### The task:
If a line in the records below contains the word "glint", copy it out.

--- START ---

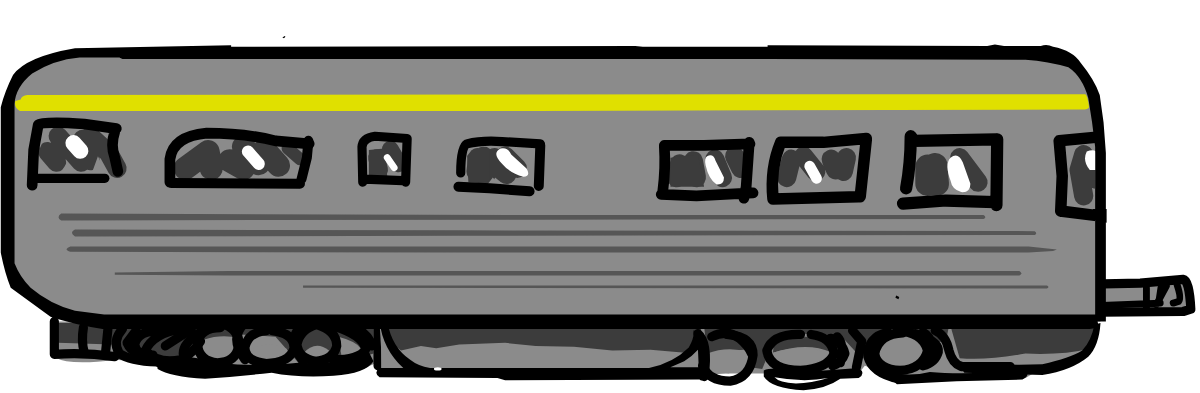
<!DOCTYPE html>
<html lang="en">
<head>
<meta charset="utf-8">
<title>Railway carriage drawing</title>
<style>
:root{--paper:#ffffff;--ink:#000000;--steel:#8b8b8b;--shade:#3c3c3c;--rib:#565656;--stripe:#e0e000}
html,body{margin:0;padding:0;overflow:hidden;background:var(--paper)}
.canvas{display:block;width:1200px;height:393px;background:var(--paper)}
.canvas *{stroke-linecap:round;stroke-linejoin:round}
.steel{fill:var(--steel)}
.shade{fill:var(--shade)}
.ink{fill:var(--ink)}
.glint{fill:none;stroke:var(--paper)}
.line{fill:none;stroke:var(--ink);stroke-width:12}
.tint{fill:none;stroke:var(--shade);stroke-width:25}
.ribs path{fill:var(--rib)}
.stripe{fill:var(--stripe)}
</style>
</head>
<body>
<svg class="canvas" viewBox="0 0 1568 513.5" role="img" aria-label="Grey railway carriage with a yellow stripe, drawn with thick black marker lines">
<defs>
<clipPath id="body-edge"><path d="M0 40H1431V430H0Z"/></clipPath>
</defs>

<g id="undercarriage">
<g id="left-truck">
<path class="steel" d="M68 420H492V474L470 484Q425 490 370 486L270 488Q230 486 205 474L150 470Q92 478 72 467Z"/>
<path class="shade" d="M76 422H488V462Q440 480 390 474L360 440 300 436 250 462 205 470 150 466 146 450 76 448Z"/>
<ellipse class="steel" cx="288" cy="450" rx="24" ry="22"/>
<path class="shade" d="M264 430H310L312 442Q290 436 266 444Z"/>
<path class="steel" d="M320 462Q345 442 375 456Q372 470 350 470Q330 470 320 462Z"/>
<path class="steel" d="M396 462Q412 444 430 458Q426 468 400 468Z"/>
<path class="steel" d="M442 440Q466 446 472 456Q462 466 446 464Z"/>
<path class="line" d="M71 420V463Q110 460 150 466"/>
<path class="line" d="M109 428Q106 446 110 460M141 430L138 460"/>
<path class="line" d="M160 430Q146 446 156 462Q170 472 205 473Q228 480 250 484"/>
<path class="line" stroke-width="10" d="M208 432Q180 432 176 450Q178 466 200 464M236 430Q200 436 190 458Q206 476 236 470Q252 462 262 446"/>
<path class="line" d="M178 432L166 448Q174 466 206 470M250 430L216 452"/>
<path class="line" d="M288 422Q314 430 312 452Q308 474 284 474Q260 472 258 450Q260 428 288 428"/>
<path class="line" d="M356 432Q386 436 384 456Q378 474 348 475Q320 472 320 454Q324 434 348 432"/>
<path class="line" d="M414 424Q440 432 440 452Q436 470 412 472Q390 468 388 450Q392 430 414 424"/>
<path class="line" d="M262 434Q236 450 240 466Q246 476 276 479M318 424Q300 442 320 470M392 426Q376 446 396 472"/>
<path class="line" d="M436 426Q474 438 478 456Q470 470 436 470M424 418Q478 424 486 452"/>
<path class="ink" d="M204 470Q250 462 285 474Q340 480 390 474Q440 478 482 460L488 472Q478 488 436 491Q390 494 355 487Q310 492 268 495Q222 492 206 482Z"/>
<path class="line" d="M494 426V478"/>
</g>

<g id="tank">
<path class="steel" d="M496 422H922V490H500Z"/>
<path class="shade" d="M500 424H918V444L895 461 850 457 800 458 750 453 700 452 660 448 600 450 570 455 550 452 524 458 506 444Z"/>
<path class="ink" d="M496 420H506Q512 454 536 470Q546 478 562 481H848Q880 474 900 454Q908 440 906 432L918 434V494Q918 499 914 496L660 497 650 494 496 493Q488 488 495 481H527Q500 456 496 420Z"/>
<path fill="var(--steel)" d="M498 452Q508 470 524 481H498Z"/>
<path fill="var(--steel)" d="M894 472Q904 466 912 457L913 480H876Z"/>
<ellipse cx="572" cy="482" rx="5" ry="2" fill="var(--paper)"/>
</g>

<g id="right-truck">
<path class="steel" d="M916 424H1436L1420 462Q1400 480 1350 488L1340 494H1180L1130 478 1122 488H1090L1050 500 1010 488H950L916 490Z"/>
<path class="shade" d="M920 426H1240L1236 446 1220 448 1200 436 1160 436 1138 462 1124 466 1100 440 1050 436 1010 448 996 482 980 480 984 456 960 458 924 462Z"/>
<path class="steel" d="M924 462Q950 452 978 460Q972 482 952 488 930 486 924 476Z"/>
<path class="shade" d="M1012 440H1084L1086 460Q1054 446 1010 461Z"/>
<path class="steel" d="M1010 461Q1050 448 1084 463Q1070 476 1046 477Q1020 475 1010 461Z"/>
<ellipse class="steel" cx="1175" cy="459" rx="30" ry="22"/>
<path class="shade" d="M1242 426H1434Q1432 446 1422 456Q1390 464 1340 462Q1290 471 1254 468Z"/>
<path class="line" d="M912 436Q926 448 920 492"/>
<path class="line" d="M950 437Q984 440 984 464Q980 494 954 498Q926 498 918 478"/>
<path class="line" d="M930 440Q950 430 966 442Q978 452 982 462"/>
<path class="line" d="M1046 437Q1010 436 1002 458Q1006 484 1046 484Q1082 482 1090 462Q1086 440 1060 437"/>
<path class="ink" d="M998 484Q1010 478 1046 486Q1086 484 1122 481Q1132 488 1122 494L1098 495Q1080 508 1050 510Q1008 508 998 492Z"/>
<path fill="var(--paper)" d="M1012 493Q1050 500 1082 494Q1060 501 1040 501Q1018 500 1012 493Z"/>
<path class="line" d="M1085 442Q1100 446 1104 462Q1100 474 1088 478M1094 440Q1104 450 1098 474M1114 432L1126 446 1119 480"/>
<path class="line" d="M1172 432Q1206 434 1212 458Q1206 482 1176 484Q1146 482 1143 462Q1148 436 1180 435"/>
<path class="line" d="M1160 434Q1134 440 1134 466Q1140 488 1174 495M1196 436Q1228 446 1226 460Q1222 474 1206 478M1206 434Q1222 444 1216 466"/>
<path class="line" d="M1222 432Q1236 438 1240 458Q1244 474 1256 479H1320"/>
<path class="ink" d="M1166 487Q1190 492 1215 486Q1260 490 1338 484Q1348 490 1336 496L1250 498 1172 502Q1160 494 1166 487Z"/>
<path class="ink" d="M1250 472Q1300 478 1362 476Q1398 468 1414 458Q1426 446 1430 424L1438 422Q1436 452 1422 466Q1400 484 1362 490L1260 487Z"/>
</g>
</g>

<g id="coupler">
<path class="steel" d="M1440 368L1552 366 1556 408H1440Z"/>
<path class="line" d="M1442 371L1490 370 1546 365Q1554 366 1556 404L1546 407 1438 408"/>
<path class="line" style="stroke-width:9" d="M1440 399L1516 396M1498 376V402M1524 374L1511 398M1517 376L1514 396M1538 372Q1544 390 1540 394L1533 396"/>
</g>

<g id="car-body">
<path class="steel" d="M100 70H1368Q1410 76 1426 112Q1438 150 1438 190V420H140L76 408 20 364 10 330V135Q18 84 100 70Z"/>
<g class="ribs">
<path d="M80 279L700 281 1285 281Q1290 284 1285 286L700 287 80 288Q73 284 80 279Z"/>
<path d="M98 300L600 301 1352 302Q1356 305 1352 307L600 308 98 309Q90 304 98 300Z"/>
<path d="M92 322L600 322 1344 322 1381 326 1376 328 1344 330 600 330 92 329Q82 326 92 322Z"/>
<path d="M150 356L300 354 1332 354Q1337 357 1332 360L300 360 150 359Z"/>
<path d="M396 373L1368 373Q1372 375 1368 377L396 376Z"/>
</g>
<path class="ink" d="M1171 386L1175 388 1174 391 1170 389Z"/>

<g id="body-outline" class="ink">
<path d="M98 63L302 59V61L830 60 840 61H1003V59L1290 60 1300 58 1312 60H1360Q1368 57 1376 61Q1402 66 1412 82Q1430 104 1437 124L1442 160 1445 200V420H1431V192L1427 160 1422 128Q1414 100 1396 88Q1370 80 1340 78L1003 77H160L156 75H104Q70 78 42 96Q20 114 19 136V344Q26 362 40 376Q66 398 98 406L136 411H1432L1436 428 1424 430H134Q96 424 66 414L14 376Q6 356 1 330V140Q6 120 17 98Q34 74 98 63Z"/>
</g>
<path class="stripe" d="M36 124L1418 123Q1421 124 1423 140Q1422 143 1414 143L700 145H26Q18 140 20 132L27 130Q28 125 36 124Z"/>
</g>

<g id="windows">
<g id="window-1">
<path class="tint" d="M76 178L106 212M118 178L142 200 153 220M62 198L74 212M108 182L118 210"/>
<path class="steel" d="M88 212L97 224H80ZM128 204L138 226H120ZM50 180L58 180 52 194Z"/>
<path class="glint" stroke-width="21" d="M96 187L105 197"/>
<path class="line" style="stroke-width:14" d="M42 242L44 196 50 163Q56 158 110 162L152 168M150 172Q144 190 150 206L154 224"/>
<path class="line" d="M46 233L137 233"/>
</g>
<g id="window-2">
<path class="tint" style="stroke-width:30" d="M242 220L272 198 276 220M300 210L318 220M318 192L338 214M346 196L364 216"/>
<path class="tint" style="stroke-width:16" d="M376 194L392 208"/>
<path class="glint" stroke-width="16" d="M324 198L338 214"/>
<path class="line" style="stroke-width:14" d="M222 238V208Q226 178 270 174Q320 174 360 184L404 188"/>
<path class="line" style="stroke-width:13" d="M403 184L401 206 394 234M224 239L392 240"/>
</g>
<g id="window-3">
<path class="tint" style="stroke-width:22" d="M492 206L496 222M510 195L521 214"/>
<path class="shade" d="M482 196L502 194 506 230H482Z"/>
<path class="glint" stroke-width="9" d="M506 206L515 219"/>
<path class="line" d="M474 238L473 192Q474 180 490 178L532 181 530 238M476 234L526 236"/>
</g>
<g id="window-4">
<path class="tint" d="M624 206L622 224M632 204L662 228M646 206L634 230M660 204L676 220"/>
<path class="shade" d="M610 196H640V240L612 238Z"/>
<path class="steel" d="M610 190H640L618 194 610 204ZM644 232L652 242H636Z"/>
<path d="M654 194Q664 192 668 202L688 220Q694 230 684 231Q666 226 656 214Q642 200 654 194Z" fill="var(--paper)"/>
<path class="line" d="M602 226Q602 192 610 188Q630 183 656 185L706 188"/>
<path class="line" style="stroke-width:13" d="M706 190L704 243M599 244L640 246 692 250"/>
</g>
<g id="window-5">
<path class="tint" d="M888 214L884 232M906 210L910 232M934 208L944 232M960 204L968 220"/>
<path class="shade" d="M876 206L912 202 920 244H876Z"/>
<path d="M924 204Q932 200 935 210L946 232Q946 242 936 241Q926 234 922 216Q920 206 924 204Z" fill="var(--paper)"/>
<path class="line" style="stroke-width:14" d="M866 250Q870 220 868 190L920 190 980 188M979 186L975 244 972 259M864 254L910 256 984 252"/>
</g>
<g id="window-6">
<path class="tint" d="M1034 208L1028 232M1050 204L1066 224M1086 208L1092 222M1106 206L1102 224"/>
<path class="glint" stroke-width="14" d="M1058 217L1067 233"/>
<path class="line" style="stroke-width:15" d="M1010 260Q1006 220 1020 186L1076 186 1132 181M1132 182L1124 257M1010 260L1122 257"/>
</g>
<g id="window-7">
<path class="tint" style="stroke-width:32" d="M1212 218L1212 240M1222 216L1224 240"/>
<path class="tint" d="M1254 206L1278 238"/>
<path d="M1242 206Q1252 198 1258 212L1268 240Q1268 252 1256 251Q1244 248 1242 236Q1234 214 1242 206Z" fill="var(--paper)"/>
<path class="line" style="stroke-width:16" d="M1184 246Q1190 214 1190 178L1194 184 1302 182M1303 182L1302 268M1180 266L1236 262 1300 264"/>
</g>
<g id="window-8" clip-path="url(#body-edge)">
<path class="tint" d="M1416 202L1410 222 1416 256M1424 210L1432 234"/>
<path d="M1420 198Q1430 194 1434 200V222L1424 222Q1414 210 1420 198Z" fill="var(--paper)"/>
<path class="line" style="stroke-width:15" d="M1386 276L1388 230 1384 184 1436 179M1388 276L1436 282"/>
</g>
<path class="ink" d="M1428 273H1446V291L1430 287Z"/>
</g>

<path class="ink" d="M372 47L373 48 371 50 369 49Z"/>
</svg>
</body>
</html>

--- END ---

### Solved problem:
.glint{fill:none;stroke:var(--paper)}
<path class="glint" stroke-width="21" d="M96 187L105 197"/>
<path class="glint" stroke-width="16" d="M324 198L338 214"/>
<path class="glint" stroke-width="9" d="M506 206L515 219"/>
<path class="glint" stroke-width="14" d="M1058 217L1067 233"/>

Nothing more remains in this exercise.